Throughout my search, I maintained a studio practice where I would pray, paint, reflect, study, draw, and carve printing blocks. While I waited for an opportunity to preach, I painted as if my paintings were the only way I could communicate theology. I painted prayers for the healing of others and for myself. In my painting I began to work out a theophany. I no longer needed a church job to justify my theological studies. While I wanted to be responsible for the training I had received, if the door was not open yet, I could wait. I was not owed a church job because I had studied theology. Rather, the chance to study theology was simply God’s gift to me and I had accepted it.
Eventually, God provided an invitation to preach and teach in the church. I no longer need to be teaching in the church to justify my training, or to assert a woman’s place. Instead, the act of preparing a sermon and preaching is a chance to explore God’s love more and to encourage other believers towards God’s love.
A few years ago, I took a position as a creative arts psychotherapist. My work helps people reflect on why they react the way they do, and how they might change patterns of behaviors to achieve healthier and happier relationships and experiences. I also help children know that they are seen and understood, and then I help their adults understand and be more compassionate. In this season, I minister beyond the church walls. I see the faithful love of God for his creation, and how he ceaselessly extends his love in the form of mercies: abusers are stopped and rehabilitated, people gain healing and restoration from brokenness and dysfunctional habits of thinking. I see the grace of God in the way this work holds back the erosion of God’s image in people. “The steadfast love of the Lord endures forever.”
~ Deborah Fung

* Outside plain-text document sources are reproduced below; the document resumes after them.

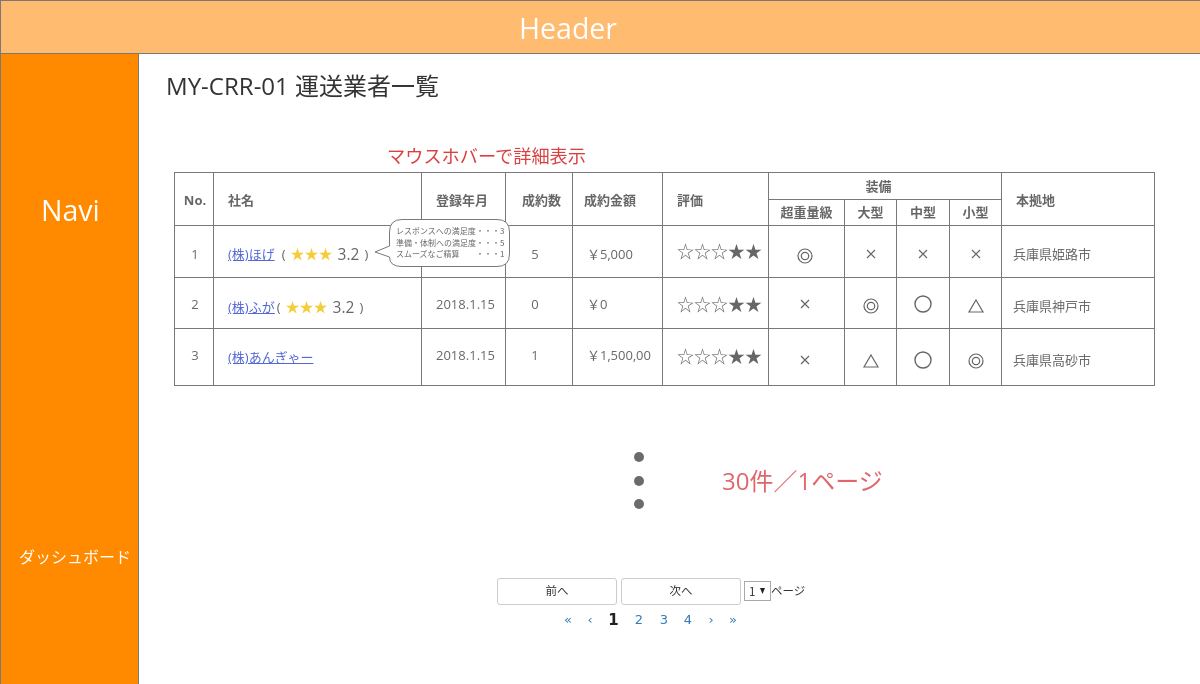
<!DOCTYPE html>
<html lang="ja">
<head>
<meta charset="utf-8">
<title>MY-CRR-01 運送業者一覧</title>
<style>
:root {
  --header: #ffbc70;
  --navi: #ff8a00;
  --line: #797979;
  --text: #666;
  --dark: #333;
  --link: #5468d4;
  --page-link: #337ab7;
  --star: #f5cd3a;
  --note: #d9403f;
  --note-soft: #e0666b;
  --sans: "Open Sans", "Noto Sans CJK JP", sans-serif;
  --cjk: "Noto Sans CJK JP", sans-serif;
}
* { box-sizing: border-box; margin: 0; padding: 0; }
body { width: 1200px; height: 684px; overflow: hidden; background: #fff; }
.screen {
  position: relative; width: 1200px; height: 684px; overflow: hidden;
  display: grid; grid-template: 54px 630px / 139px 1061px;
  font: 13px/20px var(--sans); color: var(--text); white-space: nowrap;
}
.header {
  grid-column: 1 / 3; display: flex; align-items: center; justify-content: center;
  padding: 2px 65px 0 0; background: var(--header); border: 1px solid var(--line); border-right: 0;
  font-size: 28.5px; line-height: 40px; color: #fff;
}
.navi { background: var(--navi); border: solid var(--line); border-width: 0 1px 0 1px; color: #fff; }
.navi h2 { padding: 136px 0 0 40px; font-size: 28.5px; line-height: 40px; font-weight: 400; }
.navi a { display: block; padding: 315px 0 0 18px; font-size: 16px; line-height: 24px; color: #fff; text-decoration: none; }
.content { padding: 15px 0 0 27px; }
.content h1 { font-size: 24px; line-height: 34px; font-weight: 400; color: var(--dark); }

.carriers {
  display: grid; width: 981px; height: 214px; margin: 69px 0 0 8px;
  grid-template-columns: 39px 208px 84px 67px 90px 106px 76px 52px 53px 52px 153px;
  grid-template-rows: 27px 26px 52px 51px 57px;
  border: solid var(--line); border-width: 0 1px 1px 0;
}
.carriers > * {
  display: flex; align-items: center; min-width: 0;
  border: solid var(--line); border-width: 1px 0 0 1px;
}
.carriers b { font-weight: 700; padding-top: 2px; }
.carriers .tall { grid-row: 1 / 3; }
.carriers .equipment { grid-column: 7 / 11; grid-row: 1; justify-content: center; padding: 0 13px 0 0; }
.carriers .size { grid-row: 2; justify-content: center; padding: 0 0 2px; }
.carriers .base-head { grid-column: 11; padding-left: 14px; }
.no, .mark { justify-content: center; }
.no { padding-left: 2px; }
.name { padding-left: 14px; }
.name a { color: var(--link); }
.date { padding-left: 14px; }
.deals { justify-content: center; padding-right: 8px; }
.deals-head { padding-left: 16px; }
.money { padding-left: 14px; }
.money-head { padding-left: 11px; }
.rating { padding-left: 14px; font: 17px/20px var(--cjk); }
.rating-head { padding-left: 14px; }
.base { padding-left: 11px; }
.score { display: flex; align-items: center; gap: 5px; margin-left: 7px; }
.score.close { margin-left: 2px; }
.score i { margin-top: -2px; font: 14px/20px var(--cjk); color: var(--star); }
.score span { font-size: 15.5px; }
.mark svg { width: 20px; height: 20px; }
.mark.first { padding-right: 3px; }
.nudge { padding-top: 2px; }
.low { padding-top: 5px; }
.lower { padding-top: 8px; }
.raised { padding-bottom: 2px; }
.high { padding-bottom: 5px; }

.balloon { position: absolute; left: 374px; top: 218px; width: 137px; height: 50px; }
.balloon svg { position: absolute; inset: 0; }
.balloon dl {
  position: absolute; left: 22px; top: 7px; width: 109px;
  display: grid; grid-template-columns: 80px 24px 5px; grid-auto-rows: 11.5px;
  font: 8px/11px var(--cjk);
}
.hover-note { position: absolute; left: 387px; top: 143px; font: 18.2px/24px var(--cjk); color: var(--note); }
.more { position: absolute; left: 634px; top: 452px; display: grid; gap: 13.5px; }
.more span { width: 10px; height: 10px; border-radius: 50%; background: #6b6b6b; }
.count-note { position: absolute; left: 722px; top: 464px; font-size: 24px; line-height: 34px; color: var(--note-soft); }

.pager { position: absolute; left: 497px; top: 578px; display: flex; align-items: center; height: 27px; font: 11.5px/16px var(--cjk); color: var(--dark); }
.step { width: 120px; height: 27px; margin-right: 4px; padding-bottom: 3px; display: flex; align-items: center; justify-content: center; border: 1px solid #ccc; border-radius: 3px; color: var(--dark); text-decoration: none; }
.step + .step { margin-right: 3px; }
.picker { width: 27px; height: 20px; margin-bottom: 2px; display: flex; align-items: center; justify-content: space-between; padding: 0 5px 0 4px; border: 1px solid #aaa; }
.unit { margin-bottom: 3px; }
.pages {
  position: absolute; left: 557px; top: 610px; display: grid;
  grid-template-columns: 22px 22px 25px 26px 24px 24px 22px 22px; align-items: center;
  text-align: center; font: 13px/20px "DejaVu Sans", sans-serif;
}
.pages a { color: var(--page-link); text-decoration: none; }
.pages b { font-size: 15px; color: #222; }
</style>
</head>
<body>
<svg width="0" height="0" style="position:absolute" aria-hidden="true">
  <defs>
    <g id="excellent" fill="none" stroke="#666" stroke-width="1.2"><circle cx="10" cy="10" r="7"/><circle cx="10" cy="10" r="3.7"/></g>
    <circle id="good" cx="10" cy="10" r="8" fill="none" stroke="#666" stroke-width="1.4"/>
    <polygon id="fair" points="10,4 17,16 3,16" fill="none" stroke="#666" stroke-width="1.2"/>
    <path id="none" d="M6 6L14 14M14 6L6 14" fill="none" stroke="#666" stroke-width="1.2"/>
  </defs>
</svg>
<div class="screen">
  <header class="header">Header</header>
  <nav class="navi">
    <h2>Navi</h2>
    <a href="#">ダッシュボード</a>
  </nav>
  <main class="content">
    <h1>MY-CRR-01 運送業者一覧</h1>
    <section class="carriers">
      <b class="tall no">No.</b>
      <b class="tall name">社名</b>
      <b class="tall date">登録年月</b>
      <b class="tall deals-head">成約数</b>
      <b class="tall money-head">成約金額</b>
      <b class="tall rating-head">評価</b>
      <b class="equipment">装備</b>
      <b class="size">超重量級</b>
      <b class="size">大型</b>
      <b class="size">中型</b>
      <b class="size">小型</b>
      <b class="tall base-head">本拠地</b>

      <div class="no low">1</div>
      <div class="name low"><a href="#">(株)ほげ</a><span class="score">( <i>★★★</i><span>3.2</span> )</span></div>
      <div class="date"></div>
      <div class="deals low">5</div>
      <div class="money low">￥5,000</div>
      <div class="rating raised">☆☆☆★★</div>
      <div class="mark first lower"><svg role="img" aria-label="◎"><use href="#excellent"/></svg></div>
      <div class="mark low"><svg role="img" aria-label="×"><use href="#none"/></svg></div>
      <div class="mark low"><svg role="img" aria-label="×"><use href="#none"/></svg></div>
      <div class="mark low"><svg role="img" aria-label="×"><use href="#none"/></svg></div>
      <div class="base low">兵庫県姫路市</div>

      <div class="no nudge">2</div>
      <div class="name lower"><a href="#">(株)ふが</a><span class="score close">( <i>★★★</i><span>3.2</span> )</span></div>
      <div class="date nudge">2018.1.15</div>
      <div class="deals nudge">0</div>
      <div class="money nudge">￥0</div>
      <div class="rating nudge">☆☆☆★★</div>
      <div class="mark first nudge"><svg role="img" aria-label="×"><use href="#none"/></svg></div>
      <div class="mark low"><svg role="img" aria-label="◎"><use href="#excellent"/></svg></div>
      <div class="mark nudge"><svg role="img" aria-label="○"><use href="#good"/></svg></div>
      <div class="mark low"><svg role="img" aria-label="△"><use href="#fair"/></svg></div>
      <div class="base low">兵庫県神戸市</div>

      <div class="no high">3</div>
      <div class="name"><a href="#">(株)あんぎゃー</a></div>
      <div class="date high">2018.1.15</div>
      <div class="deals high">1</div>
      <div class="money high">￥1,500,00</div>
      <div class="rating raised">☆☆☆★★</div>
      <div class="mark first low"><svg role="img" aria-label="×"><use href="#none"/></svg></div>
      <div class="mark lower"><svg role="img" aria-label="△"><use href="#fair"/></svg></div>
      <div class="mark low"><svg role="img" aria-label="○"><use href="#good"/></svg></div>
      <div class="mark lower"><svg role="img" aria-label="◎"><use href="#excellent"/></svg></div>
      <div class="base low">兵庫県高砂市</div>
    </section>
  </main>

  <aside class="balloon">
    <svg width="137" height="50" viewBox="0 0 137 50" aria-hidden="true">
      <path d="M15.5 28V14Q15.5 1.5 28 1.5H123Q135.5 1.5 135.5 14V36Q135.5 48.5 123 48.5H28Q15.5 48.5 15.5 39L1 34Z" fill="#fff" stroke="#797979"/>
    </svg>
    <dl>
      <dt>レスポンスへの満足度</dt><dd>・・・</dd><dd>3</dd>
      <dt>準備・体制への満足度</dt><dd>・・・</dd><dd>5</dd>
      <dt>スムーズなご精算</dt><dd>・・・</dd><dd>1</dd>
    </dl>
  </aside>
  <p class="hover-note">マウスホバーで詳細表示</p>

  <div class="more"><span></span><span></span><span></span></div>
  <p class="count-note">30件／1ページ</p>

  <div class="pager">
    <a class="step" href="#">前へ</a>
    <a class="step" href="#">次へ</a>
    <span class="picker">1<svg width="5" height="6" viewBox="0 0 5 6" aria-hidden="true"><polygon points="0,0 5,0 2.5,6" fill="#222"/></svg></span>
    <span class="unit">ページ</span>
  </div>
  <nav class="pages">
    <a href="#">«</a><a href="#">‹</a><b>1</b><a href="#">2</a><a href="#">3</a><a href="#">4</a><a href="#">›</a><a href="#">»</a>
  </nav>
</div>
</body>
</html>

Deborah’s dream is to work in the formation of the Christian imagination, where art and theology coincide. She works as a children’s art psychotherapist where she helps families heal from traumas, and coaches parents and teachers to be more empathic and understanding of young children. She moonlights as an artist and her paintings (like the banner at the top of this page) can be viewed at www.Deborahfung.com. Deborah has worked with churches to develop youth ministries, art ministries, and worship ministries. Deborah holds an M.Div from Regent College, an M.A. in Art therapy from GWU, and a B.A. in Art and Biblical studies from Wheaton College.